A COMPLEX ADAPTIVE SYSTEM IN WHICH ENVIRONMENTAL STRESS AFFECTS GENE EXPRESSION DURING DEVELOPMENT
Free (open access)
Volume 11 (2016), Issue 4
686 - 695
K.S.B. KOH, V.K.L. TOH, M. BROOK O’DONNELL, S. RANJITKAR & A. H. BROOK

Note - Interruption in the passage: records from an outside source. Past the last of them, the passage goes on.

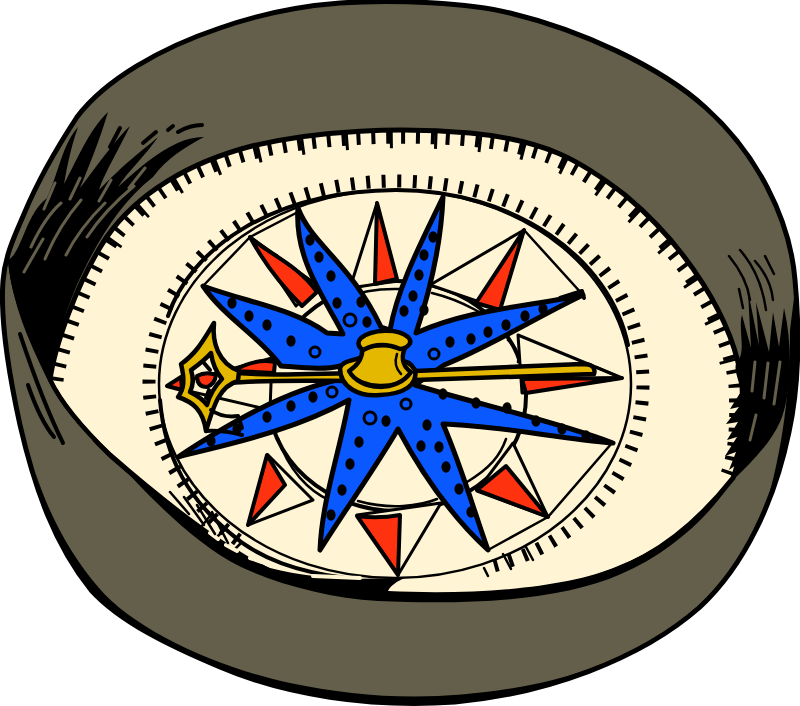
<!DOCTYPE html>
<html lang="en">
<head>
<meta charset="utf-8">
<title>Mariner's compass</title>
<style>
:root { --ink: #000; --case: #645f4a; --dial: #fff4d3; --blue: #0a58ff; --red: #ff3210; --gold: #e5b800; --paper: #fff; }
html, body { margin: 0; background: var(--paper); overflow: hidden; }
svg { display: block; width: 800px; height: 706px; }
.case { fill: var(--case); stroke: var(--ink); stroke-width: 5; }
.dial { fill: var(--dial); stroke: var(--ink); stroke-width: 5; }
.line { fill: none; stroke: var(--ink); stroke-width: 4; stroke-linecap: round; stroke-linejoin: round; }
.thin { stroke-width: 2.5; }
.ink { fill: var(--ink); }
.red { fill: var(--red); stroke: var(--ink); stroke-width: 4; stroke-linejoin: round; }
.blue { fill: var(--blue); stroke: var(--ink); stroke-width: 5; stroke-linejoin: round; }
.gold { fill: var(--gold); stroke: var(--ink); stroke-width: 4.5; stroke-linejoin: round; }
.ticks { fill: none; stroke: var(--ink); }
.ring-dot { fill: var(--blue); stroke: var(--ink); stroke-width: 3; }
</style>
</head>
<body>
<svg viewBox="0 0 800 706" role="img" aria-label="Drawing of a compass with a blue eight-pointed star">
  <defs>
    <clipPath id="dial-area"><path d="M50 380C54 350 75 285 106 238C137 193 190 162 252 146C320 130 400 127 470 133C545 140 580 160 625 195C685 245 735 320 742 385C744 425 742 455 733 478C680 545 620 583 520 592C450 600 360 600 300 584C235 562 150 490 110 455C84 430 62 405 50 380Z"/></clipPath>
    <ellipse id="dot" rx="4.6" ry="5.8"/>
  </defs>

  <g id="bowl">
    <path class="case" d="M340 3C395 -1 470 3 510 13C580 30 660 66 706 108C756 153 790 218 795 280C800 335 798 390 789 432C775 500 745 565 700 607C640 660 545 694 455 702C370 708 285 695 220 667C170 646 120 622 91 590C55 545 35 490 20 425C8 370 0 320 3 281C5 255 15 235 24 214C36 185 54 152 77 117C105 80 160 48 220 28C260 14 300 6 340 3Z"/>
    <path class="ink" d="M36 474C52 533 72 570 98 596C150 640 230 674 285 688C380 708 460 706 545 686C620 666 690 626 722 580C685 629 608 669 540 683C450 702 370 700 290 683C215 667 135 630 99 588C73 558 50 518 36 474Z"/>
    <path class="ink" d="M795 290C800 385 790 455 762 520C782 455 790 395 790 330Z"/>
  </g>

  <g id="dial-plate">
    <path class="dial" d="M50 380C54 350 75 285 106 238C137 193 190 162 252 146C320 130 400 127 470 133C545 140 580 160 625 195C685 245 735 320 742 385C744 425 742 455 733 478C680 545 620 583 520 592C450 600 360 600 300 584C235 562 150 490 110 455C84 430 62 405 50 380Z"/>
    <g clip-path="url(#dial-area)">
      <path class="ticks" stroke-width="27" stroke-dasharray="4 11" d="M50 380C54 350 75 285 106 238C137 193 190 162 252 146C320 130 400 127 470 133C545 140 580 160 625 195C685 245 735 320 742 385C744 425 742 455 733 478"/>
      <path class="ticks" stroke-width="36" stroke-dasharray="3 42" d="M106 238C137 193 190 162 252 146C320 130 400 127 470 133C545 140 580 160 625 195C685 245 735 320 742 385"/>
    </g>
    <path class="ticks" stroke-width="13" stroke-dasharray="4 11.5" d="M238 540C185 500 149 440 149 383C149 270 255 181 396 181C540 181 643 270 643 383C643 470 585 545 485 568"/>
    <ellipse class="line thin" cx="395" cy="384" rx="236" ry="194"/>
    <path class="line" d="M168 316C190 250 270 191 396 190C515 190 610 258 628 345M160 400C165 460 190 500 230 533C260 560 300 572 345 578"/>
    <path class="line thin" d="M484 568l4 8M503 554l8 15M526 547l7 13M210 516l-9 11M224 530l-9 9M240 544l-7 7"/>
  </g>

  <g id="bowl-shading">
    <path class="ink" d="M8 260C22 253 25 215 47 198C58 175 62 145 78 127C70 150 67 168 64 184C77 160 89 130 108 112C99 142 89 166 80 188C99 163 116 139 130 126C119 149 104 174 99 190C126 162 142 151 158 137C147 154 128 171 118 187C151 157 177 137 204 137C184 148 167 158 153 177C125 199 105 229 88 262C67 302 57 340 49 384C30 355 12 310 8 260Z"/>
    <path fill="none" stroke="var(--case)" stroke-width="3" stroke-linecap="round" d="M31 247Q45 217 61 203M45 259Q58 227 81 200M66 255Q79 229 105 203M87 237Q105 210 134 186M24 272Q33 256 43 239M80 178L70 199M111 180L99 201M145 168L129 188M55 183L44 209"/>
    <path class="line" d="M143 143l13-11M168 130l5-4M178 132Q190 125 202 125M120 128l-10 19"/>
    <path fill="var(--case)" d="M8 266C13 300 25 330 47 378C56 399 78 426 94 440L64 453C34 410 12 346 5 295Z"/>
    <path class="line" d="M10 262C15 305 30 340 50 380C62 405 84 430 110 455M20 334C33 373 47 411 63 443M28 385Q40 420 54 437"/>
    <path class="ink" d="M733 480C738 452 747 425 741 396C741 381 731 369 738 360C746 352 738 328 742 315L751 348L748 291L759 346L756 302L769 352L773 312L779 347L784 308C794 350 790 400 780 422C770 444 750 464 733 480Z"/>
    <path fill="none" stroke="var(--case)" stroke-width="3" stroke-linecap="round" d="M755 362L752 391M768 363L764 398M780 362L774 404M756 415L750 440"/>
    <path class="line thin" d="M729 256Q747 278 750 300M740 250Q761 274 766 310M755 261Q771 279 773 300M739 289l4 19M765 256l9 18"/>
    <path class="ink" d="M742 390L730 409L739 407L726 424L738 422L727 440L737 437L725 456L736 452L729 470L740 462Z"/>
    <path class="ink" d="M110 453C160 496 210 543 270 568C310 578 350 581 407 577C397 581 390 586 388 591C470 595 565 589 618 566C670 546 714 507 739 469C716 512 672 552 621 574C560 601 470 605 378 601C330 598 280 585 241 567C194 544 145 493 110 453Z"/>
    <path fill="none" stroke="var(--dial)" stroke-width="4" stroke-linecap="round" d="M210 533l8 6M226 545l11 6M250 558l12 4M313 576l47 2"/>
    <path class="line thin" d="M170 492l19 22M184 497l20 28M197 505l18 29M212 512l16 31"/>
  </g>

  <g id="inner-circle">
    <ellipse class="line" cx="397" cy="396" rx="129" ry="115"/>
    <path class="line thin" d="M278 438C288 470 309 491 329 500M358 501C390 510 420 506 437 499M467 482C490 468 500 456 506 439M432 293C465 301 490 318 500 326M508 340Q520 350 518 362M345 298Q368 288 400 289M266 383Q264 408 270 420"/>
  </g>

  <g id="minor-points">
    <g fill="var(--dial)" stroke="var(--ink)" stroke-width="3" stroke-linejoin="round">
      <path d="M250 237L317 285L296 306Z"/>
      <path d="M377 203L350 288L397 281Z"/>
      <path d="M524 230L430 285L500 309Z"/>
      <path d="M622 378L518 335L522 393Z"/>
      <path d="M548 517L513 443L477 491Z"/>
      <path d="M398 575L357 515L441 503Z"/>
      <path d="M248 525L268 455L313 500Z"/>
      <path d="M167 386L272 358L270 410Z"/>
    </g>
    <path class="red" d="M250 237C268 254 296 263 317 292L302 306C282 286 264 263 250 237Z"/>
    <path class="red" d="M377 203L375 284L397 279Z"/>
    <path class="red" d="M524 230L476 303L500 310Z"/>
    <path class="red" d="M622 378L522 379L526 393Z"/>
    <path class="red" d="M548 517L477 490L506 466Z"/>
    <path class="red" d="M398 575L357 516Q378 519 400 515Z"/>
    <path class="red" d="M248 525L267 455L285 485Z"/>
    <path class="red" d="M233 371Q255 358 275 362L274 373Z"/>
    <path class="line thin" d="M524 230L583 295M298 212L250 237L203 286M488 550L548 517L612 443"/>
  </g>

  <g id="blue-star">
    <path class="blue" d="M298 208C312 245 350 262 381 327L390 330C398 285 425 235 443 197C441 246 430 291 416 333C470 309 525 307 583 295C535 318 491 346 444 365L415 385C480 405 552 420 613 443C556 438 500 426 443 424C462 468 473 508 488 550C450 515 421 472 398 429C374 470 345 510 320 550C322 500 339 455 349 400C290 432 232 443 178 457C228 424 286 390 342 379L340 366C325 370 307 368 281 366C260 337 224 317 203 286C250 303 294 309 327 333L343 334C326 300 294 260 298 208Z"/>
    <path class="line" d="M560 298L582 291L584 298"/>
    <g class="ink">
      <use href="#dot" x="310" y="240"/><use href="#dot" x="319" y="257"/><use href="#dot" x="331" y="276"/><use href="#dot" x="337" y="303"/><use href="#dot" x="361" y="302"/><use href="#dot" x="367" y="322"/>
      <use href="#dot" x="433" y="237"/><use href="#dot" x="424" y="255"/><use href="#dot" x="419" y="275"/><use href="#dot" x="413" y="296"/><use href="#dot" x="404" y="311"/><use href="#dot" x="424" y="310"/>
      <use href="#dot" x="543" y="309"/><use href="#dot" x="525" y="316"/><use href="#dot" x="506" y="325"/><use href="#dot" x="488" y="332"/><use href="#dot" x="471" y="339"/><use href="#dot" x="450" y="342"/>
      <use href="#dot" x="586" y="436"/><use href="#dot" x="562" y="429"/><use href="#dot" x="536" y="421"/><use href="#dot" x="507" y="408"/><use href="#dot" x="476" y="403"/><use href="#dot" x="443" y="394"/>
      <use href="#dot" x="471" y="512"/><use href="#dot" x="459" y="489"/><use href="#dot" x="446" y="467"/><use href="#dot" x="439" y="447"/><use href="#dot" x="421" y="446"/><use href="#dot" x="427" y="425"/>
      <use href="#dot" x="331" y="515"/><use href="#dot" x="342" y="490"/><use href="#dot" x="350" y="464"/><use href="#dot" x="359" y="442"/><use href="#dot" x="386" y="421"/>
      <use href="#dot" x="211" y="441"/><use href="#dot" x="237" y="429"/><use href="#dot" x="267" y="417"/><use href="#dot" x="291" y="406"/><use href="#dot" x="313" y="397"/>
      <use href="#dot" x="232" y="303"/><use href="#dot" x="249" y="316"/><use href="#dot" x="267" y="325"/><use href="#dot" x="291" y="341"/>
    </g>
    <g class="ring-dot">
      <circle cx="315" cy="352" r="5"/><circle cx="350" cy="320" r="6"/><circle cx="332" cy="392" r="5"/><circle cx="434" cy="354" r="5"/><circle cx="370" cy="418" r="6"/><circle cx="406" cy="404" r="5"/>
    </g>
  </g>

  <g id="needle">
    <path class="gold" d="M228 372C270 377 320 373 367 373L582 364Q597 364 594 374L415 380C350 383 286 378 228 383Z"/>
    <path class="line thin" d="M596 367L622 378L594 379"/>
    <path class="gold" fill-rule="evenodd" d="M214 323C212 342 218 363 239 371L238 381C220 386 214 404 206 431C203 410 193 402 178 397C184 389 185 380 181 364C197 353 204 339 214 323ZM211 353C204 361 198 365 191 370Q195 382 190 392Q202 398 207 405Q211 390 222 379Q213 368 211 353Z"/>
    <path class="red" d="M197 376Q206 371 216 375Q215 384 207 387Q197 387 197 376Z"/>
    <path class="red" d="M167 386L181 377L182 390Z"/>
    <path class="line" d="M204 363l6 7M206 398l3-8M211 410Q222 418 238 416L242 428M206 431Q223 430 242 435"/>
  </g>

  <g id="pivot">
    <path class="gold" d="M340 368C340 388 360 397 380 395C404 394 418 385 415 370C410 361 402 360 397 360L360 358C349 361 342 362 340 368Z"/>
    <path class="gold" d="M362 346C364 360 355 367 349 371C360 391 397 393 411 372C402 366 400 356 407 344Z"/>
    <path class="gold" d="M361 338C372 329 398 328 408 337C414 343 407 348 400 349C386 343 374 344 363 350C358 347 357 342 361 338Z"/>
    <path class="line thin" d="M349 372C361 388 398 390 410 374M397 354Q393 366 401 374"/>
  </g>
</svg>
</body>
</html>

Dental development is a complex adaptive system influenced by genetic-epigenetic-environmental factors. The mature dentition is a paradigm for general development and is an accessible, permanent record of interactions affecting development from 6 weeks in-utero to 20 years of age. Published research on the dentition of a large group of Romano-Britons has indicated that three major environmental insults acting throughout the developmental period are associated with high frequencies of dental variations. Based on those studies and the literature, the aetiological network incorporates the effects of excessive lead ingestion, poor nutrition and infections on the endocrine and immune systems, epigenome and gene expression. The environmental insults act independently and synergistically on both the endocrine and immune systems, which in turn have reciprocal interactions with each other, as well as on the epigenome. Thus, a complex subnetwork influences the epigenome and modifies one or more of three mechanisms by which it controls gene expression, that is, DNA methylation, post-translational histone modification and microRNA expression. The environmental-epigenetic-genetic interactions behave as a complex adaptive system that can be illustrated in a network diagram. The epigenetic modifications can have long-term health effects in the individual and some may also be heritable.

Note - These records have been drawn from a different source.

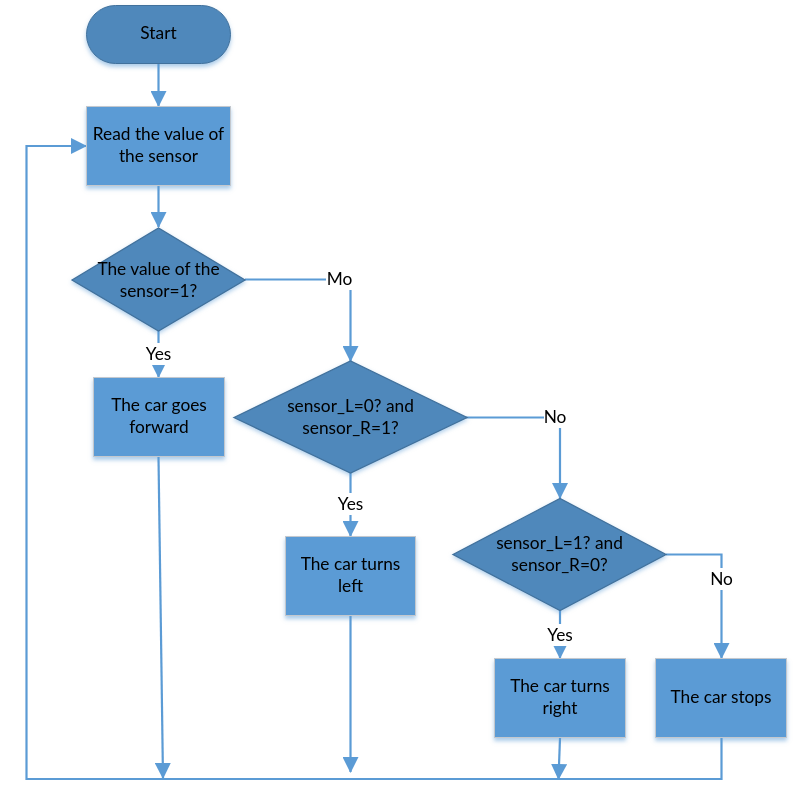
<!DOCTYPE html>
<html lang="en">
<head>
<meta charset="utf-8">
<title>Line-following car flowchart</title>
<style>
:root {
  --paper: #ffffff;
  --ink: #000000;
  --line: #5b9bd5;
  --process: #5b9bd5;
  --process-edge: #c3c8ce;
  --decision: #4f88bb;
  --decision-edge: #41719c;
  --shadow: rgba(91, 155, 213, .5);
}
* { box-sizing: border-box; }
html, body { margin: 0; background: var(--paper); }
.flowchart {
  position: relative;
  width: 796px;
  height: 801px;
  overflow: hidden;
  background: var(--paper);
  color: var(--ink);
  font: 17.3px/22px Lato, "Open Sans", sans-serif;
}
.drawing { position: absolute; inset: 0; display: block; }
.connectors path { fill: none; stroke: var(--line); stroke-width: 2.2; }
.arrowhead { fill: var(--line); }
.diamonds polygon {
  fill: var(--decision);
  stroke: var(--decision-edge);
  stroke-width: 1.3;
  filter: drop-shadow(0 2px 2px var(--shadow));
}
.node, .label {
  position: absolute;
  display: flex;
  align-items: center;
  justify-content: center;
  text-align: center;
  white-space: nowrap;
}
.process {
  width: 132px;
  height: 80px;
  padding-bottom: 2px;
  background: var(--process);
  border: 1px solid var(--process-edge);
  box-shadow: 0 3px 4px var(--shadow);
}
.terminal {
  left: 86px; top: 5px; width: 145px; height: 59px;
  padding-bottom: 3px;
  background: var(--decision);
  border: 1.5px solid var(--decision-edge);
  border-radius: 30px;
  box-shadow: 0 3px 4px var(--shadow);
}
.read { left: 86px; top: 106px; width: 145px; }
.forward { left: 93px; top: 377px; }
.left { left: 285px; top: 536px; width: 131px; }
.right { left: 494px; top: 658px; }
.stop { left: 655px; top: 658px; }
.check-both { left: 72px; top: 228px; width: 173px; height: 103px; }
.check-left { left: 234px; top: 361px; width: 233px; height: 112px; }
.check-right { left: 453px; top: 498px; width: 213px; height: 112px; }
.label { height: 22px; width: 27px; background: var(--paper); }
.mo { left: 326px; top: 268px; }
.no-right { left: 544px; top: 406px; width: 22px; }
.no-stop { left: 710px; top: 568px; width: 23px; }
.yes-forward { left: 145px; top: 343px; }
.yes-left { left: 337px; top: 493px; }
.yes-right { left: 546px; top: 624px; width: 28px; }
</style>
</head>
<body>
<main class="flowchart">
  <svg class="drawing" width="796" height="801" viewBox="0 0 796 801" aria-hidden="true">
    <defs>
      <marker id="arrow" markerUnits="userSpaceOnUse" markerWidth="16" markerHeight="16" refX="15" refY="8" orient="auto">
        <polygon class="arrowhead" points="0,0 16,8 0,16"/>
      </marker>
    </defs>
    <g class="connectors" marker-end="url(#arrow)">
      <path marker-end="url(#arrow)" d="M158.500 64V106"/>
      <path marker-end="url(#arrow)" d="M158.500 185V227"/>
      <path marker-end="url(#arrow)" d="M158.500 331V377"/>
      <path marker-end="url(#arrow)" d="M245 279.500H350.500V361"/>
      <path marker-end="url(#arrow)" d="M350.500 473V536"/>
      <path marker-end="url(#arrow)" d="M466 417.500H560V498"/>
      <path marker-end="url(#arrow)" d="M560 610V658"/>
      <path marker-end="url(#arrow)" d="M666 554.500H721.500V658"/>
      <path marker-end="url(#arrow)" d="M158.500 457L163 778"/>
      <path marker-end="url(#arrow)" d="M350.500 615V772"/>
      <path marker-end="url(#arrow)" d="M560 738L558.500 779"/>
      <path marker-end="url(#arrow)" d="M721.500 738V779H26.500V146H86"/>
    </g>
    <g class="diamonds">
      <polygon points="72,280 158.500,228 245,280 158.500,331"/>
      <polygon points="234,417.500 350.500,361 467,417.500 350.500,473"/>
      <polygon points="453,554.500 560,498.500 666,554.500 560,610.500"/>
    </g>
  </svg>

  <div class="node terminal">Start</div>
  <div class="node process read">Read the value of<br>the sensor</div>
  <div class="node check-both">The value of the<br>sensor=1?</div>
  <div class="node process forward">The car goes<br>forward</div>
  <div class="node check-left">sensor_L=0? and<br>sensor_R=1?</div>
  <div class="node process left">The car turns<br>left</div>
  <div class="node check-right">sensor_L=1? and<br>sensor_R=0?</div>
  <div class="node process right">The car turns<br>right</div>
  <div class="node process stop">The car stops</div>

  <span class="label mo">Mo</span>
  <span class="label yes-forward">Yes</span>
  <span class="label no-right">No</span>
  <span class="label yes-left">Yes</span>
  <span class="label no-stop">No</span>
  <span class="label yes-right">Yes</span>
</main>
</body>
</html>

complex adaptive system, dental development, environmental stress, epigenetics, gene expression, general development, Romano-Britons